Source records
......

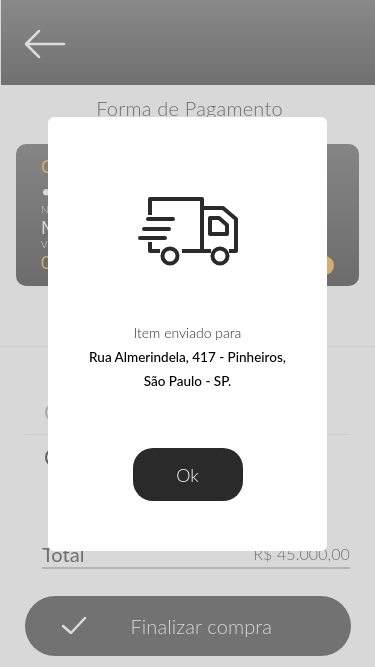
<!DOCTYPE html>
<html lang="pt-BR">
<head>
<meta charset="utf-8">
<title>Forma de Pagamento</title>
<style>
:root {
  --page: #d8d8d8;
  --bar-top: #898989;
  --bar-bottom: #707070;
  --action: #727272;
  --muted: #6f6f6f;
  --rule: #cfcfcf;
  --rule-strong: #b5b5b5;
  --gold: #d3ae6c;
  --pale: #d8d8d8;
  --ink: #2a2a2a;
  --white: #fff;
}
* { box-sizing: border-box; margin: 0; padding: 0; }
html, body { width: 375px; height: 667px; overflow: hidden; }
body { font-family: Lato, "Open Sans", sans-serif; font-weight: 300; background: var(--page); }
a { color: inherit; text-decoration: none; }
svg { display: block; fill: none; }
.screen { position: relative; width: 375px; height: 667px; overflow: hidden; background: var(--page); }
.checkout { display: flex; flex-direction: column; height: 667px; }

.top-bar { height: 85px; margin-left: 1px; padding: 29px 0 0 23px; background: linear-gradient(var(--bar-top), var(--bar-bottom)); }
.back { display: block; width: 42px; height: 30px; }
.title { height: 59px; padding: 10px 0 0 4px; font-size: 20px; font-weight: 300; line-height: 26px; letter-spacing: .2px; text-align: center; color: var(--muted); }
.card { position: relative; height: 142px; margin: 0 16px; padding: 10px 25px; border-radius: 10px; color: var(--pale); background: linear-gradient(#858585, #6c6c6c); }
.card p { font-size: 18px; line-height: 22px; font-weight: 400; }
.card .card-type { line-height: 25px; color: var(--gold); }
.card .card-number { line-height: 24px; }
.card .card-label { font-size: 10px; line-height: 13px; font-weight: 300; }
.card .expiry { color: var(--gold); }
.card-badge { position: absolute; right: 25px; bottom: 11px; width: 19px; height: 19px; border-radius: 50%; background: var(--gold); }

.options { height: 254px; margin-top: 60px; border-top: 1px solid var(--rule); }
.option { display: flex; align-items: center; height: 45px; margin: 0 25px; padding-left: 20px; }
.option:first-child { margin-top: 43px; border-bottom: 1px solid var(--rule); }
.radio { width: 19px; height: 19px; border: 2px solid #aaa; border-radius: 50%; }
.radio.chosen { border-color: #606060; }
.total { display: flex; justify-content: space-between; align-items: center; height: 29px; margin: 60px 25px 0 42px; border-bottom: 2px solid var(--rule-strong); color: var(--muted); }
.total dt { font-size: 20px; font-weight: 400; }
.total dd { font-size: 16px; letter-spacing: .1px; }
.finish { display: flex; align-items: center; width: 326px; height: 60px; margin: -4px 0 0 24.5px; padding-left: 36px; gap: 44px; border-radius: 30px; font-size: 20px; letter-spacing: .1px; color: var(--pale); background: var(--action); }

.dialog { position: absolute; left: 48px; top: 117px; width: 279px; height: 434px; padding-top: 76px; display: flex; flex-direction: column; align-items: center; border-radius: 6px; background: var(--white); }
.truck { stroke: var(--ink); stroke-width: 4; stroke-linecap: round; stroke-linejoin: round; }
.message { margin-top: 52px; font-size: 14px; line-height: 24px; text-align: center; white-space: nowrap; color: var(--ink); }
.message strong { display: block; font-size: 13.5px; font-weight: 500; color: #000; }
.confirm { display: grid; place-items: center; width: 110px; height: 53px; margin-top: 55px; border-radius: 20px; font-size: 18px; color: var(--white); background: var(--ink); }
</style>
</head>
<body>
<div class="screen">
  <main class="checkout">
    <header class="top-bar">
      <a class="back" href="#" aria-label="Voltar">
        <svg width="42" height="30" stroke="#dcdcdc" stroke-width="2.5" stroke-linecap="round" stroke-linejoin="round"><path d="M40 15H2M15 2 2 15l13 13"/></svg>
      </a>
    </header>
    <h1 class="title">Forma de Pagamento</h1>
    <section class="card">
      <p class="card-type">C</p>
      <p class="card-number">•</p>
      <p class="card-label">N</p>
      <p class="holder">M</p>
      <p class="card-label">V</p>
      <p class="expiry">0</p>
      <span class="card-badge"></span>
    </section>
    <section class="options">
      <div class="option"><span class="radio"></span></div>
      <div class="option"><span class="radio chosen"></span></div>
      <dl class="total"><dt>Total</dt><dd>R$ 45.000,00</dd></dl>
    </section>
    <a class="finish" href="#">
      <svg width="26" height="20" stroke="#dcdcdc" stroke-width="2.5" stroke-linecap="round" stroke-linejoin="round"><path d="M2 10l8 7L24 2"/></svg>
      Finalizar compra
    </a>
  </main>

  <section class="dialog" role="dialog" aria-label="Item enviado">
    <svg class="truck" width="104" height="76" viewBox="136 193 104 76" role="img" aria-label="Caminhão de entrega">
      <path stroke-linecap="butt" d="M150 215v-16h52v52h-20M150 242v9h10M202 208h21l13 11v32h-7M202 251h9"/>
      <path d="M210 218h9l8 7v9h-17z"/>
      <path d="M148 219h25M144 229h25M140 238h25"/>
      <circle cx="170" cy="256" r="7.5"/>
      <circle cx="220" cy="256" r="7.5"/>
    </svg>
    <p class="message">Item enviado para
      <strong>Rua Almerindela, 417 - Pinheiros,<br>São Paulo - SP.</strong>
    </p>
    <a class="confirm" href="#">Ok</a>
  </section>
</div>
</body>
</html>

......

Write out the records exactly. Do not carry the pictures over.

<!DOCTYPE html>
<html lang="pt-BR">
<head>
<meta charset="utf-8">
<title>Forma de Pagamento</title>
<style>
:root {
  --page: #d8d8d8;
  --bar-top: #898989;
  --bar-bottom: #707070;
  --action: #727272;
  --muted: #6f6f6f;
  --rule: #cfcfcf;
  --rule-strong: #b5b5b5;
  --gold: #d3ae6c;
  --pale: #d8d8d8;
  --ink: #2a2a2a;
  --white: #fff;
}
* { box-sizing: border-box; margin: 0; padding: 0; }
html, body { width: 375px; height: 667px; overflow: hidden; }
body { font-family: Lato, "Open Sans", sans-serif; font-weight: 300; background: var(--page); }
a { color: inherit; text-decoration: none; }
svg { display: block; fill: none; }
.screen { position: relative; width: 375px; height: 667px; overflow: hidden; background: var(--page); }
.checkout { display: flex; flex-direction: column; height: 667px; }

.top-bar { height: 85px; margin-left: 1px; padding: 29px 0 0 23px; background: linear-gradient(var(--bar-top), var(--bar-bottom)); }
.back { display: block; width: 42px; height: 30px; }
.title { height: 59px; padding: 10px 0 0 4px; font-size: 20px; font-weight: 300; line-height: 26px; letter-spacing: .2px; text-align: center; color: var(--muted); }
.card { position: relative; height: 142px; margin: 0 16px; padding: 10px 25px; border-radius: 10px; color: var(--pale); background: linear-gradient(#858585, #6c6c6c); }
.card p { font-size: 18px; line-height: 22px; font-weight: 400; }
.card .card-type { line-height: 25px; color: var(--gold); }
.card .card-number { line-height: 24px; }
.card .card-label { font-size: 10px; line-height: 13px; font-weight: 300; }
.card .expiry { color: var(--gold); }
.card-badge { position: absolute; right: 25px; bottom: 11px; width: 19px; height: 19px; border-radius: 50%; background: var(--gold); }

.options { height: 254px; margin-top: 60px; border-top: 1px solid var(--rule); }
.option { display: flex; align-items: center; height: 45px; margin: 0 25px; padding-left: 20px; }
.option:first-child { margin-top: 43px; border-bottom: 1px solid var(--rule); }
.radio { width: 19px; height: 19px; border: 2px solid #aaa; border-radius: 50%; }
.radio.chosen { border-color: #606060; }
.total { display: flex; justify-content: space-between; align-items: center; height: 29px; margin: 60px 25px 0 42px; border-bottom: 2px solid var(--rule-strong); color: var(--muted); }
.total dt { font-size: 20px; font-weight: 400; }
.total dd { font-size: 16px; letter-spacing: .1px; }
.finish { display: flex; align-items: center; width: 326px; height: 60px; margin: -4px 0 0 24.5px; padding-left: 36px; gap: 44px; border-radius: 30px; font-size: 20px; letter-spacing: .1px; color: var(--pale); background: var(--action); }

.dialog { position: absolute; left: 48px; top: 117px; width: 279px; height: 434px; padding-top: 76px; display: flex; flex-direction: column; align-items: center; border-radius: 6px; background: var(--white); }
.truck { stroke: var(--ink); stroke-width: 4; stroke-linecap: round; stroke-linejoin: round; }
.message { margin-top: 52px; font-size: 14px; line-height: 24px; text-align: center; white-space: nowrap; color: var(--ink); }
.message strong { display: block; font-size: 13.5px; font-weight: 500; color: #000; }
.confirm { display: grid; place-items: center; width: 110px; height: 53px; margin-top: 55px; border-radius: 20px; font-size: 18px; color: var(--white); background: var(--ink); }
</style>
</head>
<body>
<div class="screen">
  <main class="checkout">
    <header class="top-bar">
      <a class="back" href="#" aria-label="Voltar">
        <svg width="42" height="30" stroke="#dcdcdc" stroke-width="2.5" stroke-linecap="round" stroke-linejoin="round"><path d="M40 15H2M15 2 2 15l13 13"/></svg>
      </a>
    </header>
    <h1 class="title">Forma de Pagamento</h1>
    <section class="card">
      <p class="card-type">C</p>
      <p class="card-number">•</p>
      <p class="card-label">N</p>
      <p class="holder">M</p>
      <p class="card-label">V</p>
      <p class="expiry">0</p>
      <span class="card-badge"></span>
    </section>
    <section class="options">
      <div class="option"><span class="radio"></span></div>
      <div class="option"><span class="radio chosen"></span></div>
      <dl class="total"><dt>Total</dt><dd>R$ 45.000,00</dd></dl>
    </section>
    <a class="finish" href="#">
      <svg width="26" height="20" stroke="#dcdcdc" stroke-width="2.5" stroke-linecap="round" stroke-linejoin="round"><path d="M2 10l8 7L24 2"/></svg>
      Finalizar compra
    </a>
  </main>

  <section class="dialog" role="dialog" aria-label="Item enviado">
    <svg class="truck" width="104" height="76" viewBox="136 193 104 76" role="img" aria-label="Caminhão de entrega">
      <path stroke-linecap="butt" d="M150 215v-16h52v52h-20M150 242v9h10M202 208h21l13 11v32h-7M202 251h9"/>
      <path d="M210 218h9l8 7v9h-17z"/>
      <path d="M148 219h25M144 229h25M140 238h25"/>
      <circle cx="170" cy="256" r="7.5"/>
      <circle cx="220" cy="256" r="7.5"/>
    </svg>
    <p class="message">Item enviado para
      <strong>Rua Almerindela, 417 - Pinheiros,<br>São Paulo - SP.</strong>
    </p>
    <a class="confirm" href="#">Ok</a>
  </section>
</div>
</body>
</html>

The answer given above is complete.